### Working data

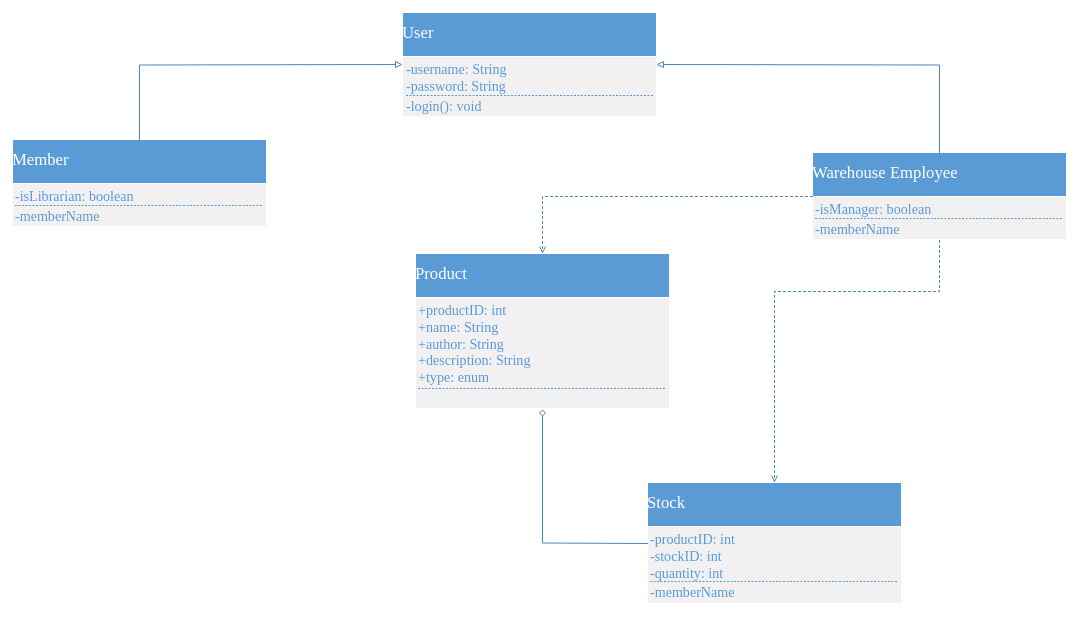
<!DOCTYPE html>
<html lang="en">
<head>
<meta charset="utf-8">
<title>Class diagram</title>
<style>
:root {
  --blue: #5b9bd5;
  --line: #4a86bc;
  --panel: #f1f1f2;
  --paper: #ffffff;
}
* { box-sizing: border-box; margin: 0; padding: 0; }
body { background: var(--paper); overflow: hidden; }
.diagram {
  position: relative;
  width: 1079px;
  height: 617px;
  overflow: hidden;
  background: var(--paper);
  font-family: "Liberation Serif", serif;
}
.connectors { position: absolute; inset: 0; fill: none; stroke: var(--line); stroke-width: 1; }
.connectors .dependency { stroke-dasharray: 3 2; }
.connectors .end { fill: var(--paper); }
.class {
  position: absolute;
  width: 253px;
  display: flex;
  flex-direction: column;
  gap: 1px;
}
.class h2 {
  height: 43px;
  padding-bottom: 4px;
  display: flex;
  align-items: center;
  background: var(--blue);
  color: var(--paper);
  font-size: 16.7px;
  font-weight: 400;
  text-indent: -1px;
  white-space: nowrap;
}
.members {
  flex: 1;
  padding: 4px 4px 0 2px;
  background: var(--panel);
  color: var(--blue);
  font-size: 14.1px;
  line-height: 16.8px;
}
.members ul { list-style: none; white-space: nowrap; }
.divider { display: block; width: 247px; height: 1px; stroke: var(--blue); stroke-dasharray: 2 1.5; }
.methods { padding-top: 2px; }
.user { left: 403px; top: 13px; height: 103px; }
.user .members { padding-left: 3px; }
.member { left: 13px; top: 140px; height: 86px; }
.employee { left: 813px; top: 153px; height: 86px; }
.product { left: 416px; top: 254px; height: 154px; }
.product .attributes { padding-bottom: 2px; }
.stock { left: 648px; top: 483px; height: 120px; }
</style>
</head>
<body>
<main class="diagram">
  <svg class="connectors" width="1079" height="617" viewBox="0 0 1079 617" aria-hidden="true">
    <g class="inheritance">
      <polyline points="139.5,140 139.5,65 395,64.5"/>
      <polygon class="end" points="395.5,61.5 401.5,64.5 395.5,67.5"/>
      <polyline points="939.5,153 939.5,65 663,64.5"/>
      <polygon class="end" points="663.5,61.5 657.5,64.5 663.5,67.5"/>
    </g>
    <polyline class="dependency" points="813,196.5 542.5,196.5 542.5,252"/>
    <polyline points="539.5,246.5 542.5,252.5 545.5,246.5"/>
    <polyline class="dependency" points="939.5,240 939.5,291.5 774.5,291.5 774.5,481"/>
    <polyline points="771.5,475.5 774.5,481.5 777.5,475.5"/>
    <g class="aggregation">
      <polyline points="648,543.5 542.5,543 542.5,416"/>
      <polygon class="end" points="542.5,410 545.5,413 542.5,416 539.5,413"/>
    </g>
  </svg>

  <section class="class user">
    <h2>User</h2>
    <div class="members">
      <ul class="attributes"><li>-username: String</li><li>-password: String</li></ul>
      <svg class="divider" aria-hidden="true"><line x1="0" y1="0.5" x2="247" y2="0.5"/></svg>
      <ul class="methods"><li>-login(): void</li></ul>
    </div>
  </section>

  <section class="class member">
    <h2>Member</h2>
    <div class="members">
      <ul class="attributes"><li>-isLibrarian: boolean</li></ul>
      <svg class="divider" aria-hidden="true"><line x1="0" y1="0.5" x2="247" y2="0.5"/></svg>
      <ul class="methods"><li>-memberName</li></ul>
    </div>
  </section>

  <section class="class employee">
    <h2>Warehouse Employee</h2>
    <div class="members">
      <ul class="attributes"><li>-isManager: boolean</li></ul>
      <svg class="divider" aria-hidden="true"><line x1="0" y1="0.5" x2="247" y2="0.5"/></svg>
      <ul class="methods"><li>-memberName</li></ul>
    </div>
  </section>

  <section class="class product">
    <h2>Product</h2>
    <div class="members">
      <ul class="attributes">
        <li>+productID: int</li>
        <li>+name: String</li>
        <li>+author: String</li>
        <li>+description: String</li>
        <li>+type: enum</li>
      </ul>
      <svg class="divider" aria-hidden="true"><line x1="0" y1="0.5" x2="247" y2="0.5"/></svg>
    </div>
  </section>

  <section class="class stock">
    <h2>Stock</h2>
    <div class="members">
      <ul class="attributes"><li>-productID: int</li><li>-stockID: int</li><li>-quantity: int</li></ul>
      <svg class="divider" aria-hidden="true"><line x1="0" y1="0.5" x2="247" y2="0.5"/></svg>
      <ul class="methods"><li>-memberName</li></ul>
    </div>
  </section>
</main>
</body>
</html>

######

# What you are asked to do:
All entries above should be returned exactly, apart from their pictures.

# Your solution:
<!DOCTYPE html>
<html lang="en">
<head>
<meta charset="utf-8">
<title>Class diagram</title>
<style>
:root {
  --blue: #5b9bd5;
  --line: #4a86bc;
  --panel: #f1f1f2;
  --paper: #ffffff;
}
* { box-sizing: border-box; margin: 0; padding: 0; }
body { background: var(--paper); overflow: hidden; }
.diagram {
  position: relative;
  width: 1079px;
  height: 617px;
  overflow: hidden;
  background: var(--paper);
  font-family: "Liberation Serif", serif;
}
.connectors { position: absolute; inset: 0; fill: none; stroke: var(--line); stroke-width: 1; }
.connectors .dependency { stroke-dasharray: 3 2; }
.connectors .end { fill: var(--paper); }
.class {
  position: absolute;
  width: 253px;
  display: flex;
  flex-direction: column;
  gap: 1px;
}
.class h2 {
  height: 43px;
  padding-bottom: 4px;
  display: flex;
  align-items: center;
  background: var(--blue);
  color: var(--paper);
  font-size: 16.7px;
  font-weight: 400;
  text-indent: -1px;
  white-space: nowrap;
}
.members {
  flex: 1;
  padding: 4px 4px 0 2px;
  background: var(--panel);
  color: var(--blue);
  font-size: 14.1px;
  line-height: 16.8px;
}
.members ul { list-style: none; white-space: nowrap; }
.divider { display: block; width: 247px; height: 1px; stroke: var(--blue); stroke-dasharray: 2 1.5; }
.methods { padding-top: 2px; }
.user { left: 403px; top: 13px; height: 103px; }
.user .members { padding-left: 3px; }
.member { left: 13px; top: 140px; height: 86px; }
.employee { left: 813px; top: 153px; height: 86px; }
.product { left: 416px; top: 254px; height: 154px; }
.product .attributes { padding-bottom: 2px; }
.stock { left: 648px; top: 483px; height: 120px; }
</style>
</head>
<body>
<main class="diagram">
  <svg class="connectors" width="1079" height="617" viewBox="0 0 1079 617" aria-hidden="true">
    <g class="inheritance">
      <polyline points="139.5,140 139.5,65 395,64.5"/>
      <polygon class="end" points="395.5,61.5 401.5,64.5 395.5,67.5"/>
      <polyline points="939.5,153 939.5,65 663,64.5"/>
      <polygon class="end" points="663.5,61.5 657.5,64.5 663.5,67.5"/>
    </g>
    <polyline class="dependency" points="813,196.5 542.5,196.5 542.5,252"/>
    <polyline points="539.5,246.5 542.5,252.5 545.5,246.5"/>
    <polyline class="dependency" points="939.5,240 939.5,291.5 774.5,291.5 774.5,481"/>
    <polyline points="771.5,475.5 774.5,481.5 777.5,475.5"/>
    <g class="aggregation">
      <polyline points="648,543.5 542.5,543 542.5,416"/>
      <polygon class="end" points="542.5,410 545.5,413 542.5,416 539.5,413"/>
    </g>
  </svg>

  <section class="class user">
    <h2>User</h2>
    <div class="members">
      <ul class="attributes"><li>-username: String</li><li>-password: String</li></ul>
      <svg class="divider" aria-hidden="true"><line x1="0" y1="0.5" x2="247" y2="0.5"/></svg>
      <ul class="methods"><li>-login(): void</li></ul>
    </div>
  </section>

  <section class="class member">
    <h2>Member</h2>
    <div class="members">
      <ul class="attributes"><li>-isLibrarian: boolean</li></ul>
      <svg class="divider" aria-hidden="true"><line x1="0" y1="0.5" x2="247" y2="0.5"/></svg>
      <ul class="methods"><li>-memberName</li></ul>
    </div>
  </section>

  <section class="class employee">
    <h2>Warehouse Employee</h2>
    <div class="members">
      <ul class="attributes"><li>-isManager: boolean</li></ul>
      <svg class="divider" aria-hidden="true"><line x1="0" y1="0.5" x2="247" y2="0.5"/></svg>
      <ul class="methods"><li>-memberName</li></ul>
    </div>
  </section>

  <section class="class product">
    <h2>Product</h2>
    <div class="members">
      <ul class="attributes">
        <li>+productID: int</li>
        <li>+name: String</li>
        <li>+author: String</li>
        <li>+description: String</li>
        <li>+type: enum</li>
      </ul>
      <svg class="divider" aria-hidden="true"><line x1="0" y1="0.5" x2="247" y2="0.5"/></svg>
    </div>
  </section>

  <section class="class stock">
    <h2>Stock</h2>
    <div class="members">
      <ul class="attributes"><li>-productID: int</li><li>-stockID: int</li><li>-quantity: int</li></ul>
      <svg class="divider" aria-hidden="true"><line x1="0" y1="0.5" x2="247" y2="0.5"/></svg>
      <ul class="methods"><li>-memberName</li></ul>
    </div>
  </section>
</main>
</body>
</html>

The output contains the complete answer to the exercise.